The reason for the many and varied editing tools, is not that I seek to improve on the majesty of nature but rather on my own photographic skills. Thanks to an impressive range of almost inconsequential eye issues, I have some difficulty in spotting when something is in focus. To me the world is a place of ever-so-slightly-fuzzy edges at every distance; from right under my nose to far, far away. On a day to day basis it's not too inconvenient but it does make me aware of my photographic limitations. Something compounded by having an awful lot of friends who are filmmakers.
Hence 20 photo apps and many minutes spent tweaking images before hitting publish.
And hence my interest in the #NoFilterFeb challenge and what it stands for. Perpetuating the myths of perfection that only create unease and unhappiness in others and in ourselves.
This message hit me in full on Monday when I received a surprise gift. Opening a package that I expected to be a wireless presentation remote. I found it contained a small, rather beautiful, leather bound notebook, with no clue as to the sender. Of course a photo had to be sent to the suspected present-giver and, on reflection, I gave almost no thought to that action. Just a quick snap, a quick caption of thanks and the deed was done.
What took longer and more effort was the photo I took for Instagram. Knowing that I wasn't going to use a filter and suspecting that using any form of editing might not be in the spirit of the month. I had to put more effort into the shot itself. I had to try and find decent lighting in the florescent office environment. I had to make sure that the selected background would make the brown leather pop by itself, not because I'd upped the saturation levels. I had to make sure that framing was right and, that the damn thing was in focus.
For a change, I couldn't rely on fixing it the edit. Instead I had to pay attention to what I was creating. And I have to admit, at the time, I thought it was a pain.
I was wrong, about a few things.
In having to pay attention to what I was doing, I paid more attention to the gift than I might have if it had arrived in January. Not just to its physical attributes but also to what I would use it for, where and how. I thought about perhaps buying a new pen, one more befitting than a biro. I thought about how it might look in a few years time, after the stiff leather had worn with use and what might sprout from the ideas scrawled in it.

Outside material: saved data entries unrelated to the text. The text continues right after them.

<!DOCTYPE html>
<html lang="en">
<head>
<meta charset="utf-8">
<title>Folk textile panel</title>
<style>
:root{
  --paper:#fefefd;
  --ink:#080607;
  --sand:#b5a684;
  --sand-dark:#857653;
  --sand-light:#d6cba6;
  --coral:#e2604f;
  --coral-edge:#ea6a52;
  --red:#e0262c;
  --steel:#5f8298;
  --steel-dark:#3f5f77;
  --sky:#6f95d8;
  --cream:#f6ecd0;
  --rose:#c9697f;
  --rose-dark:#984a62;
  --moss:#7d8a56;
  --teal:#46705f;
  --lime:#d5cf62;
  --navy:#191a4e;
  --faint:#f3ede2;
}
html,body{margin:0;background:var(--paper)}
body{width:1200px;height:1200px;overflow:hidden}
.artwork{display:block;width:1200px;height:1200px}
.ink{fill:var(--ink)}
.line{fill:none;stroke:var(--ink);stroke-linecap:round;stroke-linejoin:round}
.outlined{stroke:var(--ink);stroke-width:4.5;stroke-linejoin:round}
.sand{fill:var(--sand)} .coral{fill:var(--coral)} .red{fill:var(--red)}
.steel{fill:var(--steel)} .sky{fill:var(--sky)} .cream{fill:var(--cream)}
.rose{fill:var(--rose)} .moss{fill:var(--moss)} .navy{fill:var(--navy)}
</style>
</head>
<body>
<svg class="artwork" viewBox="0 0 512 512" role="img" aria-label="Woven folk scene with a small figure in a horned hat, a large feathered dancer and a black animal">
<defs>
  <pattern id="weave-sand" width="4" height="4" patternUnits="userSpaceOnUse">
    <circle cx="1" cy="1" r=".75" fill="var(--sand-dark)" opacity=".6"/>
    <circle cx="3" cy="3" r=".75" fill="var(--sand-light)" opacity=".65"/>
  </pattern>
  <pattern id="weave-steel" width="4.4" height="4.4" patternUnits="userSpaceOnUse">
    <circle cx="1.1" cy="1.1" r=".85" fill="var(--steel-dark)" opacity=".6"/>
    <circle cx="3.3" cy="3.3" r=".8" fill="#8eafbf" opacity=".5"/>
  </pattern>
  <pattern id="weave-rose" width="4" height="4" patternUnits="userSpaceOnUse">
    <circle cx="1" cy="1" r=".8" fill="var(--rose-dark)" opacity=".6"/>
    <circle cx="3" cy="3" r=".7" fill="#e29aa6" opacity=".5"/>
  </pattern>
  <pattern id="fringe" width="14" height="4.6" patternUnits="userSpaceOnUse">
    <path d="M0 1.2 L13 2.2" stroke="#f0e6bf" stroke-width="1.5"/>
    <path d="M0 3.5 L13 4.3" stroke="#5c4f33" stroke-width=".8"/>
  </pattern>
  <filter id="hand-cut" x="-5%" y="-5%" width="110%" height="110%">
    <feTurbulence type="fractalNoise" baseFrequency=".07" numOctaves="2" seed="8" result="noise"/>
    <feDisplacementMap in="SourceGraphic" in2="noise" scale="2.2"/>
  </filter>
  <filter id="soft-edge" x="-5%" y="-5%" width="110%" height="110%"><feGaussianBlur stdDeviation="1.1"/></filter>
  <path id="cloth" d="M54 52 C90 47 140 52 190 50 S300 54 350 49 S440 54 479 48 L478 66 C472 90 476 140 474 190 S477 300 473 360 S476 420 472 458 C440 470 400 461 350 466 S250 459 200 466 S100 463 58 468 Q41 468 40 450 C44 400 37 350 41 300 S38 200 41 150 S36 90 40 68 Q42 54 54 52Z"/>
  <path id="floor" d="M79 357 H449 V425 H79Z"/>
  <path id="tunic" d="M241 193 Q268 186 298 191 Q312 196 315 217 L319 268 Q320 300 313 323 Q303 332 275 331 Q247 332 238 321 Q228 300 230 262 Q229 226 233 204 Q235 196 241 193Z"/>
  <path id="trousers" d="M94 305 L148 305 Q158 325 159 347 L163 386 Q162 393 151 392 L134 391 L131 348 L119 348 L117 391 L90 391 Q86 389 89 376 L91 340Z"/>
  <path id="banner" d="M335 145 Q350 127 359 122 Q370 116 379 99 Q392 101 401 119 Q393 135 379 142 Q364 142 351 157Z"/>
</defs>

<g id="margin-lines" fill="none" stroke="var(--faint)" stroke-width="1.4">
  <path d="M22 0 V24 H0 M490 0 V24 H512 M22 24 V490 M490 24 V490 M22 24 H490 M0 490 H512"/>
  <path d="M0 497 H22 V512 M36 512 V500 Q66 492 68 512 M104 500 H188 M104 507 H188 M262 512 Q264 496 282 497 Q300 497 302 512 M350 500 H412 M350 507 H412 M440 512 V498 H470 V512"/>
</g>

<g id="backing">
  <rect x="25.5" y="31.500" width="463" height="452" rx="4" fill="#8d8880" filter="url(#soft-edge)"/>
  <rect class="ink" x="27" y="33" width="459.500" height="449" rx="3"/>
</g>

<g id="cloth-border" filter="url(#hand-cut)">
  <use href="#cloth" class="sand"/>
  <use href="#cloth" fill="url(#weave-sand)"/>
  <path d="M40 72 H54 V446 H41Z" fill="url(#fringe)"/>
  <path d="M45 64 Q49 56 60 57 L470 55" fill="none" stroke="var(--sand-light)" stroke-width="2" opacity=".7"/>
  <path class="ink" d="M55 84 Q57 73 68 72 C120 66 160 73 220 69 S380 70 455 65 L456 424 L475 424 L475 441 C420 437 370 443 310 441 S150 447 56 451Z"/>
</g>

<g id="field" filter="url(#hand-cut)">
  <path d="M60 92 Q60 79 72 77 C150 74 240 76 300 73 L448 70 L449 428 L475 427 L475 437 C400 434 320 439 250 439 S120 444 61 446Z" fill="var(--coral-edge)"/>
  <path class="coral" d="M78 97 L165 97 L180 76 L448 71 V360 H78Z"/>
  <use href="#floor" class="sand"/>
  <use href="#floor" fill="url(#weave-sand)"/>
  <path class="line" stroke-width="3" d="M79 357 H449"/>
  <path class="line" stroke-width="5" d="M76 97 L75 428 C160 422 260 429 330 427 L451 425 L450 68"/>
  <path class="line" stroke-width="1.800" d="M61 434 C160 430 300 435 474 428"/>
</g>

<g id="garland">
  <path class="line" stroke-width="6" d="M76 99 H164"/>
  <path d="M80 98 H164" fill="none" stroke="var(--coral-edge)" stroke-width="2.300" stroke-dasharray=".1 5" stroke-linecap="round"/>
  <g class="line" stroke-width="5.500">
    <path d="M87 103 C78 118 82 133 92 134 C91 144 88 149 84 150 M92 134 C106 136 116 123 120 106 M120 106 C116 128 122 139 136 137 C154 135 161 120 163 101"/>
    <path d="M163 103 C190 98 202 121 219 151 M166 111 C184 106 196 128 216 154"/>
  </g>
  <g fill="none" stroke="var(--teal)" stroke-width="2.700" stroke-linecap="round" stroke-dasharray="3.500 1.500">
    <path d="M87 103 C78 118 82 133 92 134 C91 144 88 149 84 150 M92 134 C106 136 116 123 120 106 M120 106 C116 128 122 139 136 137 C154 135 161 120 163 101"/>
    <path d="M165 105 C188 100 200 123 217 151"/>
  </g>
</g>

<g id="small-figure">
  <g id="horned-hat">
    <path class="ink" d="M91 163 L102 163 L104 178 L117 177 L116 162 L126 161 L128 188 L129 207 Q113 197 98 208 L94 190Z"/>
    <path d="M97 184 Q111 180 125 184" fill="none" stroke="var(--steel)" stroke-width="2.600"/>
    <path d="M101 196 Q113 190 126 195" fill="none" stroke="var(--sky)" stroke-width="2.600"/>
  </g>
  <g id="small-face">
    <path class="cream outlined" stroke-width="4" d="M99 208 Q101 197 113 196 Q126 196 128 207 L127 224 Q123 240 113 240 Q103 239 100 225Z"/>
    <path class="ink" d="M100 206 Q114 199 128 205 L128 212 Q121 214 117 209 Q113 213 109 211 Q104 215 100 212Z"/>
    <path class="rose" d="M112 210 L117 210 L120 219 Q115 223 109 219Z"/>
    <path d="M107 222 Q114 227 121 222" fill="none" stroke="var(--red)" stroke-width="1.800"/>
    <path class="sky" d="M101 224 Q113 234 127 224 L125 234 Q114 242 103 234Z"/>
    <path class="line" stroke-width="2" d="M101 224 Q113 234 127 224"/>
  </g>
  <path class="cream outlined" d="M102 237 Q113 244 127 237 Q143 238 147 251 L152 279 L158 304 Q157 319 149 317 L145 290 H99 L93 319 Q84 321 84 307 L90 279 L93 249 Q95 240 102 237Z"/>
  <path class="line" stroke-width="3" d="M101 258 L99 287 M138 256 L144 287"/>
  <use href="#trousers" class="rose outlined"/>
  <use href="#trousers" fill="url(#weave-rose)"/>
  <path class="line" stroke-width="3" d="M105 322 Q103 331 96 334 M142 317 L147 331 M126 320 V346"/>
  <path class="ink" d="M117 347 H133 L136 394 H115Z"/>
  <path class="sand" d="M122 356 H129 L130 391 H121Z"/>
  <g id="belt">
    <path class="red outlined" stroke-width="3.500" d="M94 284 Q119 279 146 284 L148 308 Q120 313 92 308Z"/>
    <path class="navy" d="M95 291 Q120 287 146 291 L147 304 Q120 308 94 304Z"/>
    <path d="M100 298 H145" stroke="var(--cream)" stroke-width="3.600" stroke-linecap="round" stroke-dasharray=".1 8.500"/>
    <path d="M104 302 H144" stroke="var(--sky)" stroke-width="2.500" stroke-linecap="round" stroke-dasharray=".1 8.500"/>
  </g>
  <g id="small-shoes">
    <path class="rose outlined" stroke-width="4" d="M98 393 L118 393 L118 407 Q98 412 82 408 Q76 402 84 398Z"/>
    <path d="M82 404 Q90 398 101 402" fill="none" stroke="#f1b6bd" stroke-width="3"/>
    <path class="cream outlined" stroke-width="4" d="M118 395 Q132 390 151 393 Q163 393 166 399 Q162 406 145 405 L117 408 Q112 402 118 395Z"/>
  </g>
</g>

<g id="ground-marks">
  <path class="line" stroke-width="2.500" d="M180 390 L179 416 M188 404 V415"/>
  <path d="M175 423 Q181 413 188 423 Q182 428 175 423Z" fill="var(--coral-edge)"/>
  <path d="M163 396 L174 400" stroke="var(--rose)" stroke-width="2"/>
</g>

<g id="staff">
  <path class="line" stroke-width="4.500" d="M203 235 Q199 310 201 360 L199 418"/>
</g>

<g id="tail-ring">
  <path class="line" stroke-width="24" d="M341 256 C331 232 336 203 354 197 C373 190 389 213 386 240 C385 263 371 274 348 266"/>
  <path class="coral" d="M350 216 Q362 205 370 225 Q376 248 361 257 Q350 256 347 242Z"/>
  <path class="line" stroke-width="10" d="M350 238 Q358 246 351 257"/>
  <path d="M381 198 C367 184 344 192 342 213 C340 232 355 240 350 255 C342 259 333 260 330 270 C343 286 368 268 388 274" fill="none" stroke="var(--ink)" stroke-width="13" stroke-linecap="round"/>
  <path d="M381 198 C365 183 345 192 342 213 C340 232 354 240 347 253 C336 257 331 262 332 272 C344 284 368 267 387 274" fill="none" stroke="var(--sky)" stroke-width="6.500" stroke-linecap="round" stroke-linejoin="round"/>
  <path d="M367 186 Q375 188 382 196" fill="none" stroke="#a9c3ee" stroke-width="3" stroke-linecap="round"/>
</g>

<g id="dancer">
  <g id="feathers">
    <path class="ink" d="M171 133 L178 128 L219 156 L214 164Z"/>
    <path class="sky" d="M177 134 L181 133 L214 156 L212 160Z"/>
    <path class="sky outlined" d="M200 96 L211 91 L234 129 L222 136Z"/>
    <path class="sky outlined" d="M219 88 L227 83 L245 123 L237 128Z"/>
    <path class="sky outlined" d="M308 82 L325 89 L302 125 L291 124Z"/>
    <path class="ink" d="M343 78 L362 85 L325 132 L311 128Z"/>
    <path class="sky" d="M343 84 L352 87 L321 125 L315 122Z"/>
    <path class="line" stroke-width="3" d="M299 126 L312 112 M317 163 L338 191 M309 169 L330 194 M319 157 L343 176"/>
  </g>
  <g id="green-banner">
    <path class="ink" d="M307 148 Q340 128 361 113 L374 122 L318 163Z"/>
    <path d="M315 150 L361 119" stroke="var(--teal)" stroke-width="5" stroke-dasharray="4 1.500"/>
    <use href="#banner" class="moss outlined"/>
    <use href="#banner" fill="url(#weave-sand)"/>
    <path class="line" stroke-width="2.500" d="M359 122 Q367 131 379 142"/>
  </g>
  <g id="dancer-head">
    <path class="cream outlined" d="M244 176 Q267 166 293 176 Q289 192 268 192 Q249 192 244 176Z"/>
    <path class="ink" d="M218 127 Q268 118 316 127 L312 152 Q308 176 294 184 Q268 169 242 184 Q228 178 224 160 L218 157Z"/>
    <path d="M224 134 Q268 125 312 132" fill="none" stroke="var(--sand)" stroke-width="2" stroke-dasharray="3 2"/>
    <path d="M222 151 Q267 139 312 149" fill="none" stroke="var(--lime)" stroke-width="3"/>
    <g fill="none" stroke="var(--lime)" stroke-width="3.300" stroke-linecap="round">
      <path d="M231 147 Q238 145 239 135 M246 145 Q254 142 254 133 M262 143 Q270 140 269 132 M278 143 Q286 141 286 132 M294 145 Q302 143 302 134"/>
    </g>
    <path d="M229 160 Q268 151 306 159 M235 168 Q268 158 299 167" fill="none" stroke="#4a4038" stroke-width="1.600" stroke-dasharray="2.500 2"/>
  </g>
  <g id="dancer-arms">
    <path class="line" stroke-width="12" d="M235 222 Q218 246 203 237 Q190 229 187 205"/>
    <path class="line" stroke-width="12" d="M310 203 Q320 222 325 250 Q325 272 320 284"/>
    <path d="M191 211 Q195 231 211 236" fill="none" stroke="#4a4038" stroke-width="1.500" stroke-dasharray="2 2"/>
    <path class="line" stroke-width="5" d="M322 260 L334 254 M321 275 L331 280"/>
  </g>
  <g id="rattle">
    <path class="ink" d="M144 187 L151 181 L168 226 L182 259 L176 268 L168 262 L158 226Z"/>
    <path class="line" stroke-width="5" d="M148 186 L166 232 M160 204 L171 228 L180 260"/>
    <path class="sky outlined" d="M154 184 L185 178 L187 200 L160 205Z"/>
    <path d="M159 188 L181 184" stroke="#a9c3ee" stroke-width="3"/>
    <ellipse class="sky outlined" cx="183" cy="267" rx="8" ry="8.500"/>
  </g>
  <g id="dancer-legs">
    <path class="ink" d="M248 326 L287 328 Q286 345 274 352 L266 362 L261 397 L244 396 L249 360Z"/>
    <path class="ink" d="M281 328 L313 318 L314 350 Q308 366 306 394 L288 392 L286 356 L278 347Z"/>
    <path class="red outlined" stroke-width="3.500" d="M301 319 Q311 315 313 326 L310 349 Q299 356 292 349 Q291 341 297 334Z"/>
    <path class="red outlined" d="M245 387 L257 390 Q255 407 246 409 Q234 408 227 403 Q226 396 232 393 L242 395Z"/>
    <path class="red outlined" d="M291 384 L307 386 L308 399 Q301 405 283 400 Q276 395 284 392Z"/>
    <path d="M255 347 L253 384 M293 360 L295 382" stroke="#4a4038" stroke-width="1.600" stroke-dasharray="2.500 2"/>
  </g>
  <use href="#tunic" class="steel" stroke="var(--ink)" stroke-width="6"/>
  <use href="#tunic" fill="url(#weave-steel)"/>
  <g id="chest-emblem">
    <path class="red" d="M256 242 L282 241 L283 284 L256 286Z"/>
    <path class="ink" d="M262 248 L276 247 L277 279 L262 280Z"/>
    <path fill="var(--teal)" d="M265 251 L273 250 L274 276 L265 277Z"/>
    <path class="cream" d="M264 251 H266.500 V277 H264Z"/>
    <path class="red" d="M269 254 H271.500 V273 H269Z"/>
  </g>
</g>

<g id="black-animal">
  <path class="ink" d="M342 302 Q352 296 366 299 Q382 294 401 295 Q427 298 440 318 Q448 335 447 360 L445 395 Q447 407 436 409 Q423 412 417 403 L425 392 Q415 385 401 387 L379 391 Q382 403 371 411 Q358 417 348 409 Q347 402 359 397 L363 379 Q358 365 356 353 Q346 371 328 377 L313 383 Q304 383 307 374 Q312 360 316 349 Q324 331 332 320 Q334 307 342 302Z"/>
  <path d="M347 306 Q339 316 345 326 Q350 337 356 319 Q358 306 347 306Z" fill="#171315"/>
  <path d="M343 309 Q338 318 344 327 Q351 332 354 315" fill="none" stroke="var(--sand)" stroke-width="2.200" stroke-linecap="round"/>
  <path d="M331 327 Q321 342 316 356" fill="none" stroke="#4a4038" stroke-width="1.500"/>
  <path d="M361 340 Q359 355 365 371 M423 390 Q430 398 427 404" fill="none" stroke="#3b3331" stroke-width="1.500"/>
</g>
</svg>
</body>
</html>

Yet even with No Filter February at the front of mind, I was still paying attention to exactly the wrong thing at the wrong time. I was paying attention to the wrong people too. This to me is what No Filter Feb is all about. It's not about the filters on the photos. It's about the filters we use on ourselves and also about who we chose to present that altered version to.
In the act of examining the notebook I was more concerned with crafting an image to share with the world. More concerned with creating an image to show that someone loves me enough to send me a thoughtful and unexpected present. A someone who doesn't use any form of social media and had to make do with a quick snap to show my appreciation.
- KERRY GAFFNEY